## EXERCISE DIRECTIONS
Look through the material below and copy exactly the lines from the line with "669 Q208 672" to the line with "117 C244 127", those two lines included.
+++++
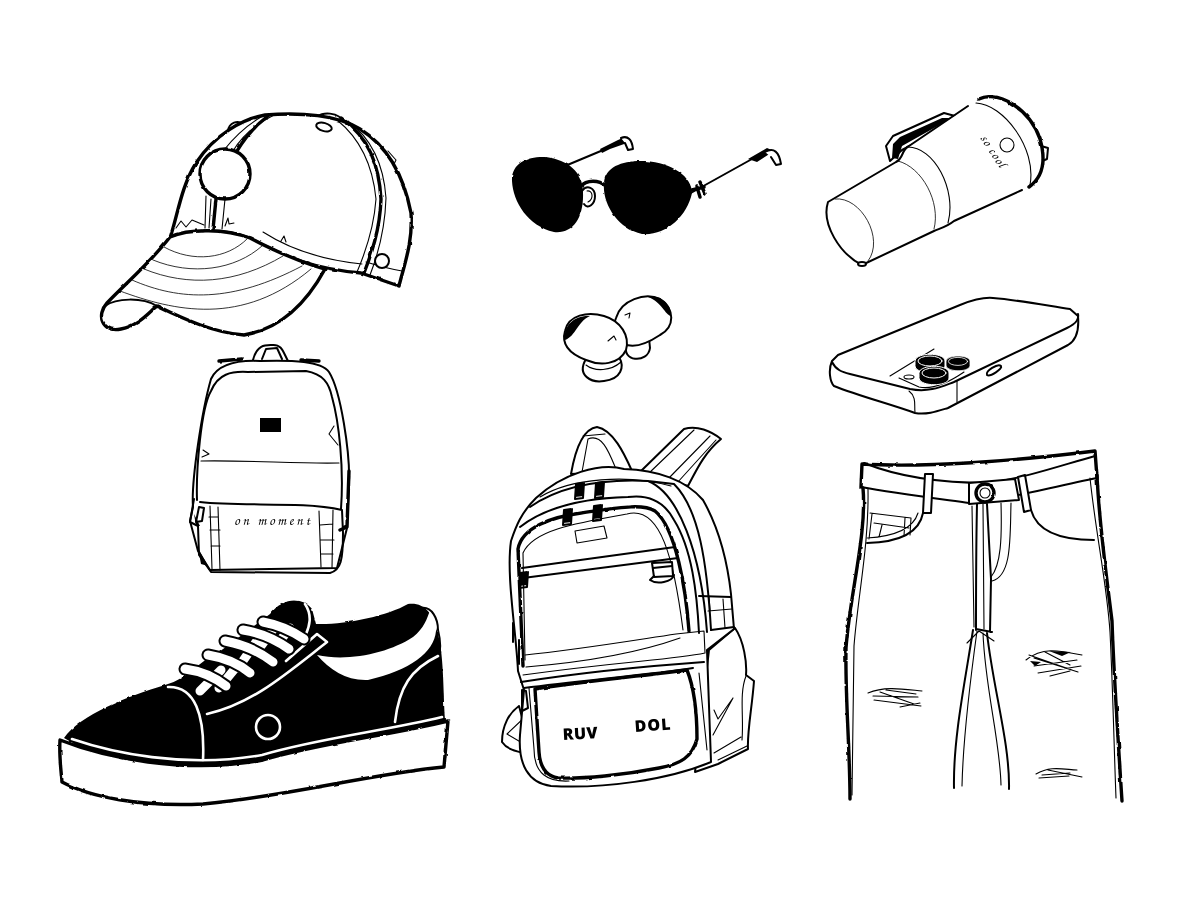
<!DOCTYPE html>
<html lang="en">
<head>
<meta charset="utf-8">
<title>Everyday items, ink drawings</title>
<style>
:root { --paper: #fff; --ink: #000; }
html, body { margin: 0; background: var(--paper); overflow: hidden; }
.sheet { display: block; width: 1200px; height: 900px; background: var(--paper); }
.sheet g { stroke-linecap: round; stroke-linejoin: round; }
.bold, .line, .fine, .thread { fill: none; stroke: var(--ink); }
.bold { stroke-width: 3.4; }
.line { stroke-width: 2; }
.fine { stroke-width: 1.1; }
.thread { stroke-width: 0.8; }
.bold, .rough { filter: url(#brush); }
.paper { fill: var(--paper); }
.solid { fill: var(--ink); }
.chalk { fill: none; stroke: var(--paper); stroke-width: 2.6; }
.lace-edge { fill: none; stroke: var(--ink); stroke-width: 13; }
.lace { fill: none; stroke: var(--paper); stroke-width: 9; }
.lettering { font-family: "Open Sans", Inter, sans-serif; font-weight: 800; fill: var(--ink); }
.script { font-family: "TeX Gyre Chorus", cursive; font-weight: 700; fill: var(--ink); }
</style>
</head>
<body>
<svg class="sheet" viewBox="0 0 1200 900" role="img" aria-label="Ink drawings of a cap, sunglasses, tumbler, earbuds, phone, two backpacks, a sneaker and jeans">
<defs>
  <filter id="brush" x="0" y="0" width="1200" height="900" filterUnits="userSpaceOnUse">
    <feTurbulence type="fractalNoise" baseFrequency="0.12" numOctaves="2" seed="4" result="grain"/>
    <feDisplacementMap in="SourceGraphic" in2="grain" scale="2.4" xChannelSelector="R" yChannelSelector="G"/>
    <feGaussianBlur stdDeviation="0.4"/>
  </filter>
  <g id="zip-pull">
    <path class="solid" d="M-3 -8 L4 -9 L5 5 L-4 6Z"/>
    <path class="line" d="M-3 -7 L-4 8 L4 7 L5 -8"/>
  </g>
  <g id="camera-lens">
    <path class="solid" stroke="var(--paper)" d="M-15 -2 C-15 -11 15 -11 15 -2 V3 C15 12 -15 12 -15 3Z"/>
    <ellipse fill="none" stroke="var(--paper)" cy="-2" rx="12" ry="5"/>
  </g>
  <path id="lace-crossings" d="M200 691 L221 670 M219 688 L238 665 M238 668 L256 642 M258 650 L274 628 M279 642 L290 628"/>
  <path id="lace-bars" d="M185 669 Q208 672 226 686 M208 655 Q233 659 250 673 M225 641 Q252 646 273 662 M243 630 Q268 634 289 649 M263 622 Q285 626 304 639"/>
</defs>

<g id="cap">
  <path class="line paper" d="M228 131 C229 122 238 120 243 124 M317 118 C320 111 340 112 343 122"/>
  <path class="bold paper" d="M170 238 C178 214 181 187 196 163 C215 134 243 119 265 115 C301 112 338 115 360 129 C392 149 405 182 411 213 C413 243 404 265 399 286 L361 273 C316 269 286 258 249 238 C226 229 194 229 170 238Z"/>
  <path class="fine" d="M274 115 C256 124 242 136 233 151 M206 196 L205 228 M225 199 L222 229"/>
  <path class="bold" d="M268 116 C252 128 244 139 237 151 M216 199 L213 229"/>
  <path class="fine" d="M261 117 C244 127 232 140 224 150 M211 199 L209 228"/>
  <path class="bold" d="M341 118 C369 137 379 165 381 199 C380 230 371 255 364 273"/>
  <path class="fine" d="M348 121 C375 141 384 169 386 198 C385 230 377 257 370 275 M337 120 C362 140 373 168 376 199 C374 227 366 251 357 272"/>
  <path class="fine" d="M176 228 L181 221 L186 227 L192 220 L204 225 M225 226 L228 218 L229 224 L234 223 M263 232 C291 250 322 260 362 264 M281 241 L284 236 L286 242 M366 262 C379 266 390 269 402 271"/>
  <ellipse class="line paper" cx="324" cy="127" rx="8" ry="4" transform="rotate(15 324 127)"/>
  <circle class="bold paper" cx="225" cy="174" r="25"/>
  <circle class="line paper" cx="382" cy="261" r="7"/>
  <path class="fine" d="M388 151 L396 160 L394 164"/>
  <path class="bold paper" d="M170 237 C149 264 126 283 107 303 C96 315 102 333 121 329 C140 325 150 311 157 306 C186 320 215 333 244 335 C280 329 306 304 325 269 C296 261 273 250 250 238 C226 229 190 228 170 237Z"/>
  <path class="line" d="M105 306 C116 298 142 297 157 306"/>
  <path class="thread" d="M164 247 C193 263 227 259 247 239 M153 260 C192 276 235 270 262 246 M144 269 C188 287 236 284 283 256 M132 280 C180 301 232 303 302 266 M120 291 C174 311 242 327 311 269"/>
</g>

<g id="sunglasses">
  <path class="line" d="M565 166 L608 148 M689 194 L752 159"/>
  <path class="solid" d="M600 149 L618 140 L625 137 L627 143 L610 149 L602 153Z M748 159 L767 148 L774 151 L757 162Z"/>
  <path class="line paper" d="M621 138 C628 135 632 140 633 149 L628 150 L625 143 M765 152 C774 147 779 152 781 164 L776 165 L771 157"/>
  <path class="bold" d="M580 187 C587 179 599 180 606 186 M692 190 L704 187 M700 182 L705 194 M697 187 L700 197"/>
  <path class="line paper" d="M582 191 C587 184 595 188 595 196 C595 204 588 210 584 204"/>
  <path class="fine" d="M587 191 C593 190 594 199 588 202"/>
  <path class="solid rough" d="M512 181 C511 163 528 156 546 157 C568 160 583 172 583 192 C584 218 573 234 554 232 C528 226 513 202 512 181Z M604 183 C605 166 624 160 645 161 C673 163 692 177 692 193 C687 217 665 236 642 234 C618 229 602 204 604 183Z"/>
</g>

<g id="tumbler">
  <path class="line paper" d="M890 161 L886 146 L893 136 L944 113 L955 116 L957 121 L902 150Z"/>
  <path class="solid" d="M893 144 L900 137 L942 118 L952 118 L902 146 L898 159 L892 158Z"/>
  <path class="line paper" d="M1041 146 L1048 148 L1047 159 L1040 162"/>
  <path class="paper" d="M979 100 C999 90 1032 112 1040 139 C1046 160 1043 177 1030 187 L948 226 L862 265 C840 254 821 224 828 202 L900 159 L907 147Z"/>
  <path class="line" d="M862 265 C840 254 821 224 828 202 L896 162 C904 158 901 150 909 146 L968 106 M862 265 L934 231 C944 227 948 226 954 221 L1022 190"/>
  <path class="bold" d="M979 99 C1000 90 1030 110 1040 139 C1046 160 1043 177 1029 187"/>
  <path class="fine" d="M976 103 C1003 104 1037 148 1030 185 M907 147 C934 146 957 190 948 223"/>
  <path class="thread" d="M835 199 C861 196 885 239 868 261 M898 161 C922 167 941 202 934 229"/>
  <ellipse class="line paper" cx="862" cy="264" rx="4" ry="2"/>
  <circle class="fine" cx="1007" cy="145" r="7"/>
  <text class="script" x="980" y="138" font-size="13" textLength="36" transform="rotate(57 980 138)">so cool</text>
</g>

<g id="earbuds">
  <path class="line paper" d="M627 344 C620 362 648 364 650 348 L649 338 M586 359 C576 376 592 383 604 381 C621 379 625 367 619 357"/>
  <path class="line paper" d="M616 318 C621 300 645 292 660 299 C675 309 675 327 660 335 C648 343 635 349 624 344 C614 338 612 328 616 318Z"/>
  <path class="solid" d="M648 297 C660 294 672 304 671 316 C665 315 662 302 648 297Z"/>
  <path class="line paper" d="M565 331 C568 315 588 311 604 316 C621 321 630 336 626 350 C619 365 600 366 586 360 C570 354 561 345 565 331Z"/>
  <path class="solid" d="M565 340 C563 325 575 315 590 316 C577 322 576 336 565 340Z"/>
  <path class="fine" d="M608 341 L614 336 L616 340 M625 315 L630 313 L629 318 M586 365 C595 372 611 371 621 362"/>
</g>

<g id="phone">
  <path class="line paper" d="M832 361 C828 370 830 382 834 386 C859 396 890 404 915 413 C927 415 938 411 948 408 L1068 345 C1078 339 1079 327 1078 316 L1070 309 C1044 305 1018 300 993 298 C982 297 970 301 960 305 L838 355Z"/>
  <path class="line" d="M832 362 C836 370 842 372 850 374 L910 389 C929 393 943 386 954 382 L1067 328 C1077 323 1079 319 1078 314"/>
  <path class="fine" d="M909 391 C917 397 914 406 915 412 M957 381 L957 402 M890 376 L934 349 M899 378 L919 387 C934 390 951 381 964 372"/>
  <path class="line paper" d="M987 375 C985 371 998 363 1001 366 C1003 369 990 377 987 375Z"/>
  <use href="#camera-lens" transform="translate(930 363)"/>
  <use href="#camera-lens" transform="translate(958 363) scale(.8)"/>
  <use href="#camera-lens" transform="translate(934 375)"/>
  <ellipse class="fine" cx="909" cy="377" rx="5" ry="2"/>
</g>

<g id="day-pack">
  <path class="line paper" d="M253 360 C257 344 266 345 272 345 C282 344 283 352 288 361 M262 359 L266 349 L277 348 L282 359"/>
  <path class="bold" d="M219 361 L242 359 M301 360 L319 361"/>
  <path class="line paper" d="M193 507 C191 482 202 410 211 379 C218 364 237 360 260 361 C293 360 321 361 329 372 C341 391 350 453 349 482 L347 528 L337 568 L210 570 L198 551 L190 521Z"/>
  <path class="line" d="M197 500 C196 470 201 408 211 391 C218 374 231 371 248 372 L306 371 C323 374 329 383 332 397 C339 422 344 467 341 509"/>
  <path class="bold" d="M349 471 L347 527 L340 530"/>
  <path class="line" d="M194 499 L190 522 L198 526 L199 555 L211 572 L330 573 C341 570 343 560 343 533 L342 510 C301 501 243 507 200 502"/>
  <path class="fine" d="M201 461 C248 460 298 464 339 463"/>
  <path class="line paper" d="M199 507 L196 522 L202 521 L204 508Z"/>
  <path class="fine" d="M218 507 L220 570 M210 506 L212 569 M319 511 L321 567 M333 510 L332 568 M209 517 L218 517 M210 530 L220 530 M211 546 L220 546 M320 525 L333 524 M320 540 L334 540 M321 554 L333 554 M203 450 L209 454 L202 457 M334 426 L329 434 L338 445"/>
  <path class="solid" d="M198 548 L208 566 L201 564Z M194 514 L200 526 L196 526Z"/>
  <rect class="solid" x="260" y="418" width="21" height="14"/>
  <text class="script" x="234" y="525" font-size="14" textLength="76">on moment</text>
</g>

<g id="sneaker">
  <path class="solid rough" d="M64 738 C80 715 128 696 165 685 C190 678 200 660 215 655 L270 614 C282 598 302 596 312 609 L316 624 C345 625 387 616 408 604 C424 602 433 613 437 631 C444 652 443 690 445 720 L430 745 L130 775Z"/>
  <path class="paper" d="M317 655 C348 662 389 653 413 637 C424 628 427 619 430 610 C437 614 438 623 436 631 C434 653 410 670 368 680 C347 681 330 670 317 655Z"/>
  <path class="line" d="M421 608 C432 606 438 619 438 630 C441 642 441 651 438 658"/>
  <path class="chalk" d="M168 687 C195 686 205 715 203 760 M207 714 C252 704 286 674 327 642 L317 634 L286 661 M395 722 C399 687 411 669 438 656 M305 604 C313 616 309 627 306 634"/>
  <circle class="chalk" cx="268" cy="727" r="12"/>
  <g class="laces">
    <use class="lace-edge" href="#lace-crossings"/>
    <use class="lace" href="#lace-crossings"/>
    <use class="lace-edge" href="#lace-bars"/>
    <use class="lace" href="#lace-bars"/>
  </g>
  <path class="bold paper" d="M60 740 C59 755 61 771 62 782 C90 797 140 807 203 804 C285 797 369 774 444 767 L448 721 C391 735 315 744 263 760 C184 775 103 757 60 740Z"/>
  <path class="chalk" d="M72 739 C110 752 184 769 262 755 C314 739 390 730 442 717"/>
</g>

<g id="travel-pack">
  <path class="line paper" d="M640 472 L684 429 C697 425 711 431 721 439 C704 453 696 471 688 486Z"/>
  <path class="fine" d="M648 474 L694 430 M667 480 L710 436 M677 483 L716 440"/>
  <path class="line paper" d="M571 474 C575 451 582 429 597 427 C613 430 624 453 632 471Z"/>
  <path class="fine" d="M582 472 L588 439 C602 433 609 452 616 469 M583 436 L605 434"/>
  <path class="line paper" d="M519 706 C509 713 502 726 502 742 C508 751 521 752 532 755Z"/>
  <path class="fine" d="M526 716 L507 734 L529 747"/>
  <path class="line paper" d="M709 650 L735 628 C744 641 747 663 746 675 L754 681 C752 708 747 732 748 749 L718 764 L695 772Z"/>
  <path class="fine" d="M746 676 C739 694 744 717 742 740 M713 735 L733 698 L718 719 L714 710 M714 753 L741 737 M718 760 L747 746"/>
  <path class="line paper" d="M511 541 C516 526 521 513 536 498 C562 474 600 462 624 469 C657 470 686 480 703 500 C720 530 728 567 731 594 L734 629 L707 650 L711 762 C668 780 603 789 551 786 C528 783 518 764 520 735 L524 690 L518 671 C516 630 506 575 511 541Z"/>
  <path class="line" d="M520 527 C548 505 592 498 628 497 C650 494 665 503 674 520 C692 549 697 593 699 633 M530 507 C562 485 606 479 648 481 C678 493 701 551 707 632 M648 481 L674 484 C699 509 707 562 711 630"/>
  <path class="bold" d="M523 666 L518 549 C522 527 552 517 581 513 C617 508 642 503 655 511 C676 528 686 590 689 631"/>
  <path class="fine" d="M525 660 L523 553 C533 530 576 523 627 514 C661 505 674 560 683 630 M540 497 C571 478 628 474 671 486 M708 611 L732 609 M709 597 L710 610 M723 599 L725 628"/>
  <path class="line" d="M699 596 L731 597 M711 630 L734 627 M513 623 L513 642 M519 640 L519 664"/>
  <path class="line" d="M522 568 L675 547 M523 578 L678 558 M675 547 L678 558"/>
  <path class="fine" d="M525 655 C575 650 623 642 676 634 L704 631 L705 653 C671 660 624 661 523 675 M526 667 C586 662 635 654 680 638"/>
  <path class="line" d="M521 682 C585 672 648 666 704 662 M524 688 C588 680 655 674 693 668"/>
  <path class="bold paper" d="M535 689 C587 681 650 675 687 670 C695 690 697 718 697 739 C692 757 681 764 659 768 C624 775 583 779 558 778 C546 776 540 767 539 752Z"/>
  <path class="fine" d="M529 688 L534 749 C534 774 548 782 569 781 M699 673 L707 750"/>
  <path class="line" d="M522 690 L526 691 L528 708 L522 711Z"/>
  <path class="fine paper" d="M575 531 L604 526 L607 538 L577 543Z"/>
  <path class="line paper" d="M652 563 L672 562 L673 576 L654 577Z"/>
  <path class="line" d="M653 568 L672 566 M654 576 L650 580 C657 585 672 582 674 575"/>
  <use href="#zip-pull" x="579" y="491"/>
  <use href="#zip-pull" x="599" y="490"/>
  <use href="#zip-pull" x="567" y="517"/>
  <use href="#zip-pull" x="597" y="513"/>
  <use href="#zip-pull" x="523" y="580"/>
  <text class="lettering" x="563" y="740" font-size="16" textLength="35" transform="rotate(-3 563 740)">RUV</text>
  <text class="lettering" x="635" y="732" font-size="16" textLength="36" transform="rotate(-4 635 732)">DOL</text>
</g>

<g id="jeans">
  <path class="bold" d="M862 464 C923 468 1015 461 1095 451 L1097 478 M862 464 L861 487"/>
  <path class="line" d="M1097 478 C1055 486 993 503 969 503 C933 498 894 493 861 487 M864 463 C899 477 945 483 988 483 C1025 478 1059 466 1095 456"/>
  <path class="bold" d="M863 488 C867 534 850 593 846 648 C845 697 850 749 850 799 M1097 475 C1099 523 1107 580 1112 621 C1114 679 1118 739 1122 801"/>
  <path class="fine" d="M868 489 C869 545 858 595 854 646 L852 795 M1090 478 C1096 535 1107 585 1110 632 C1113 692 1114 747 1116 798"/>
  <path class="line paper" d="M925 474 L933 474 L931 513 L923 513Z M1018 477 L1025 475 L1031 510 L1024 512Z M969 483 L1015 479 L1019 500 L969 504Z"/>
  <circle class="bold paper" cx="985" cy="493" r="9"/>
  <circle class="fine" cx="985" cy="493" r="5"/>
  <path class="line" d="M923 513 C920 529 905 542 867 543 M1031 510 C1036 528 1055 540 1094 540"/>
  <path class="fine" d="M918 513 C914 526 900 536 867 538 M870 513 L911 518 L910 535 M872 514 L869 539 M874 523 L909 528 M882 525 L879 537 M905 518 L904 536"/>
  <path class="line" d="M977 504 C976 550 976 594 976 630 M987 504 L991 579 L990 632 M976 629 L992 632"/>
  <path class="fine" d="M972 506 L974 627 M983 504 L984 629 M1011 503 C1010 538 1012 576 992 581 M1001 503 C1002 538 1001 565 991 577"/>
  <path class="line" d="M973 630 C965 682 953 739 954 788 M987 633 C993 688 1010 744 1009 789"/>
  <path class="fine" d="M977 631 C970 682 963 740 962 786 M983 633 C985 688 1000 740 1001 785 M967 643 L979 631 L994 641"/>
  <g id="rips">
    <path class="fine" d="M868 693 C885 686 902 689 922 691 M873 696 L918 697 M880 692 L914 704 M874 700 L921 706 M886 690 L916 694 M900 707 L920 703"/>
    <path class="fine" d="M1026 660 C1042 647 1057 650 1082 655 M1034 666 L1077 660 M1029 655 L1072 670 M1038 673 L1081 666 M1045 652 L1070 665 M1034 658 L1078 672 M1050 676 L1070 671"/>
    <path class="solid" d="M1049 651 L1071 652 L1062 656Z M1030 661 L1041 662 L1035 666Z"/>
    <path class="fine" d="M1036 774 C1050 766 1061 769 1077 770 M1042 775 L1070 773 M1048 770 L1082 777 M1039 778 L1069 776"/>
  </g>
</g>
</svg>
</body>
</html>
+++++
## EXPECTED ANSWER
  <path id="lace-bars" d="M185 669 Q208 672 226 686 M208 655 Q233 659 250 673 M225 641 Q252 646 273 662 M243 630 Q268 634 289 649 M263 622 Q285 626 304 639"/>
</defs>

<g id="cap">
  <path class="line paper" d="M228 131 C229 122 238 120 243 124 M317 118 C320 111 340 112 343 122"/>
  <path class="bold paper" d="M170 238 C178 214 181 187 196 163 C215 134 243 119 265 115 C301 112 338 115 360 129 C392 149 405 182 411 213 C413 243 404 265 399 286 L361 273 C316 269 286 258 249 238 C226 229 194 229 170 238Z"/>
  <path class="fine" d="M274 115 C256 124 242 136 233 151 M206 196 L205 228 M225 199 L222 229"/>
  <path class="bold" d="M268 116 C252 128 244 139 237 151 M216 199 L213 229"/>
  <path class="fine" d="M261 117 C244 127 232 140 224 150 M211 199 L209 228"/>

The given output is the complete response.